_____. 8 April 2008. Canadian Embassy in Jordan. Correspondence received from a refugee coordinator.
_____. 30 March 2008. Canadian Embassy in Jordan. Correspondence received from a refugee coordinator.
_____. 27 March 2008. Canadian Embassy in Jordan. Correspondence received from a refugee coordinator.
_____. 20 February 2008. Canadian Embassy in Jordan. "Canada in Jordan."
Identity Plastic Print, Ltd. N.d. "Definition of Kinegram."
United Kingdom (UK). 8 January 2008. Border and Immigration Agency.
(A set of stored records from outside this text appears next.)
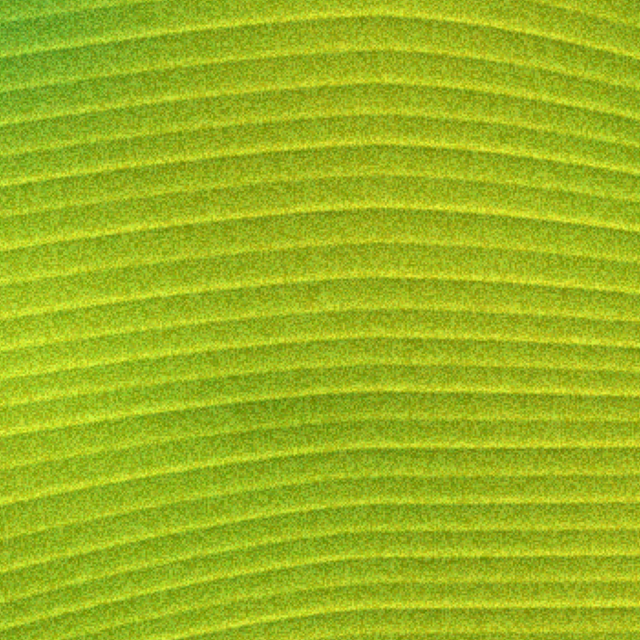
This texture is drawn by a Shadertoy shader. Its source:

```glsl
const vec3 SHADOW_GREEN = vec3(0.44, 0.56, 0.08);
const vec3 LEAF_GREEN = vec3(0.60, 0.71, 0.115);
const vec3 CREST_YELLOW = vec3(0.79, 0.86, 0.17);
const float CREST_X = 0.59; // where the veins arch highest

vec3 hash3(vec2 p) {
    vec3 q = fract(p.xyx * vec3(0.1031, 0.1030, 0.0973));
    q += dot(q, q.yxz + 33.33);
    return fract((q.xxy + q.yzz) * q.zyx);
}

// Smooth coloured value noise, centred on zero
vec3 grain(vec2 p) {
    vec2 cell = floor(p);
    vec2 f = fract(p);
    f = f * f * (3.0 - 2.0 * f);
    vec3 low = mix(hash3(cell), hash3(cell + vec2(1, 0)), f.x);
    vec3 high = mix(hash3(cell + vec2(0, 1)), hash3(cell + vec2(1, 1)), f.x);
    return mix(low, high, f.y) - 0.5;
}

// Depth of vein n below the top edge, measured at the arch
float veinDepth(float n) {
    float even = 0.0195 + 0.0471 * n + 0.00035 * n * (18.0 - n);
    float m = n - 7.0;
    return even + 0.0085 * sin(0.72 * m) * exp(-m * m / 30.0);
}

// How far a vein sags to either side of the arch
float sag(float x, float depth) {
    float left = max(1.0 - x / CREST_X, 0.0);
    float right = max((x - CREST_X) / (1.0 - CREST_X), 0.0);
    float leftDrop = mix(0.066, 0.114, smoothstep(0.55, 0.85, depth));
    float rightDrop = max(0.071 - 0.104 * depth, -0.003);
    return leftDrop * pow(left, 1.4) + rightDrop * pow(right, 1.6);
}

float veinLine(float n, float x) {
    float depth = veinDepth(n);
    return depth + sag(x, depth);
}

// Strong and faint veins alternate, each a little different
float veinStrength(float n) {
    return mix(1.0, 0.55, mod(n, 2.0)) + 0.12 * sin(n * 2.3);
}

float crestTone(float strength) {
    return 0.58 + 0.36 * strength;
}

// Shade of one fold lying between an upper and a lower vein
float foldTone(float y, float top, float bottom, float n, float x) {
    float below = y - top;
    float above = bottom - y;
    float t = below / (bottom - top);
    float upper = veinStrength(n);
    float lower = veinStrength(n + 1.0);
    float depth = upper * mix(0.55, 1.0, smoothstep(0.15, 0.7, x));
    float body = 0.34 + 0.24 * t - 0.36 * depth * exp(-below / 0.012);
    float crest = exp(-pow(above / 0.0085, 2.0));
    body = mix(body, crestTone(lower), crest);
    return mix(crestTone(upper), body, smoothstep(0.0, 0.0075, below));
}

// Slow change of light over the leaf
float broadLight(vec2 p) {
    float waves = sin(p.x * 5.0 + p.y * 3.0 + 2.4) * sin(p.y * 7.0 - p.x * 2.0 + 0.6);
    float glow = exp(-dot(p - vec2(0.0, 0.53), p - vec2(0.0, 0.53)) / 0.05);
    vec2 dim = (p - vec2(0.43, 0.64)) / vec2(0.2, 0.06);
    return 0.06 * waves + 0.2 * glow - 0.16 * exp(-dot(dim, dim));
}

vec3 leafColor(float tone) {
    vec3 color = mix(SHADOW_GREEN, LEAF_GREEN, clamp(tone * 2.0, 0.0, 1.0));
    return mix(color, CREST_YELLOW, clamp(tone * 2.0 - 1.0, 0.0, 1.0));
}

void mainImage(out vec4 fragColor, in vec2 fragCoord) {
    vec2 uv = fragCoord / iResolution.xy;
    vec2 p = vec2(uv.x, 1.0 - uv.y);

    // Find the pair of veins enclosing this point
    float top = veinLine(-5.0, p.x);
    float bottom = top;
    float index = -5.0;
    for (float n = -4.0; n < 26.0; n++) {
        bottom = veinLine(n, p.x);
        if (bottom > p.y) break;
        top = bottom;
        index = n;
    }

    float tone = foldTone(p.y, top, bottom, index, p.x) + broadLight(p);
    vec3 color = leafColor(tone);

    // Greener upper left corner and gentle hue drift
    float corner = exp(-dot(p, p) / 0.05);
    color += vec3(-0.12, -0.04, 0.05) * corner;
    color.r += 0.025 * sin(p.x * 4.0 - 1.6 + sin(p.y * 6.0));

    // Fine coloured speckle
    vec3 speck = grain(uv * 350.0);
    color += 0.16 * speck.g + vec3(0.17, 0.07, 0.13) * speck;
    fragColor = vec4(clamp(color, 0.0, 1.0), 1.0);
}
```
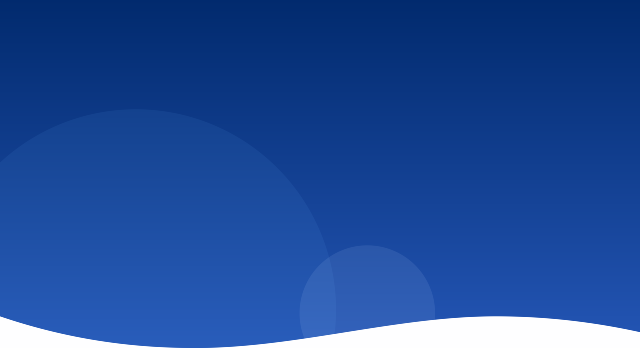
This background is drawn by a Shadertoy shader. Its source:

```glsl
#define SKY_TOP vec3(0.005, 0.165, 0.43)
#define SKY_BOTTOM vec3(0.14, 0.335, 0.71)
#define BIG_TINT vec4(0.40, 0.70, 1.0, 0.08)
#define SMALL_TINT vec4(0.75, 0.85, 1.0, 0.10)
#define BIG_DISC vec3(0.391, 0.110, 0.576)
#define SMALL_DISC vec3(1.057, 0.100, 0.195)
#define WAVE_COLOR vec3(0.995, 0.995, 1.0)
#define WAVE_HEIGHT 0.091
#define TROUGH_X 0.306
#define CREST_X 0.775

// Coverage of a shape from its signed distance, one pixel soft
float coverage(float dist, float pixel) {
    return 1.0 - smoothstep(-0.5 * pixel, 0.5 * pixel, dist);
}

// Lay a translucent disc (center, radius) over a colour
vec3 addDisc(vec3 base, vec2 p, vec3 disc, vec4 tint, float pixel) {
    float dist = length(p - disc.xy) - disc.z;
    return mix(base, tint.rgb, tint.a * coverage(dist, pixel));
}

// Wave profile over x in 0..1: falling side, rise, then gentle fall
float waveHeight(float x) {
    float left = max(TROUGH_X - x, 0.0) / TROUGH_X;
    float right = max(x - CREST_X, 0.0) / (1.0 - CREST_X);
    float rise = smoothstep(TROUGH_X, CREST_X, x);
    return WAVE_HEIGHT * (pow(left, 2.1) + rise - 0.5 * right * right);
}

void mainImage(out vec4 fragColor, in vec2 fragCoord) {
    vec2 uv = fragCoord / iResolution.xy;
    float aspect = 512.0 / 278.0;
    vec2 p = vec2(uv.x * aspect, uv.y);
    float pixel = 1.0 / iResolution.y;

    // Vertical sky gradient
    vec3 color = mix(SKY_BOTTOM, SKY_TOP, uv.y);

    // Overlapping glassy discs
    color = addDisc(color, p, BIG_DISC, BIG_TINT, pixel);
    color = addDisc(color, p, SMALL_DISC, SMALL_TINT, pixel);

    // White wave along the lower edge
    color = mix(color, WAVE_COLOR, coverage(uv.y - waveHeight(uv.x), pixel));

    fragColor = vec4(color, 1.0);
}
```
Country of Origin Information Report: Iraq.
United Nations (UN). September 2007. Office of the UN High Commissioner for Refugees (UNHCR). Governorate Assessment Report: Dahuk Governorate.
_____. October 2005. Office of the UN High Commissioner for Refugees (UNHCR). Country of Origin Information: Iraq.
United States (US). N.d. Department of State. "Iraq Reciprocity Schedule."
Additional Sources Consulted
Oral sources: The Embassy of the Republic of Iraq in Ottawa did not respond to requests for information within the time constraints of this Response.
Internet sites, including: Council on Foreign Relations (US), European Country of Origin Information Network (ecoi.net), Keesings Reference Systems.
Canada. N.d.a. Canadian Embassy in Jordan. Sample of an Iraqi birth certificate sent by a refugee coordinator, 1 p.
_____. N.d.b. Canadian Embassy in Jordan. Sample of a pre-2005 Iraqi ID Card sent by a refugee coordinator, 2 pp.
_____. N.d.c. Canadian Embassy in Jordan. Sample of the Iraqi ID Card introduced in mid-2005 sent by a refugee coordinator, 1 p.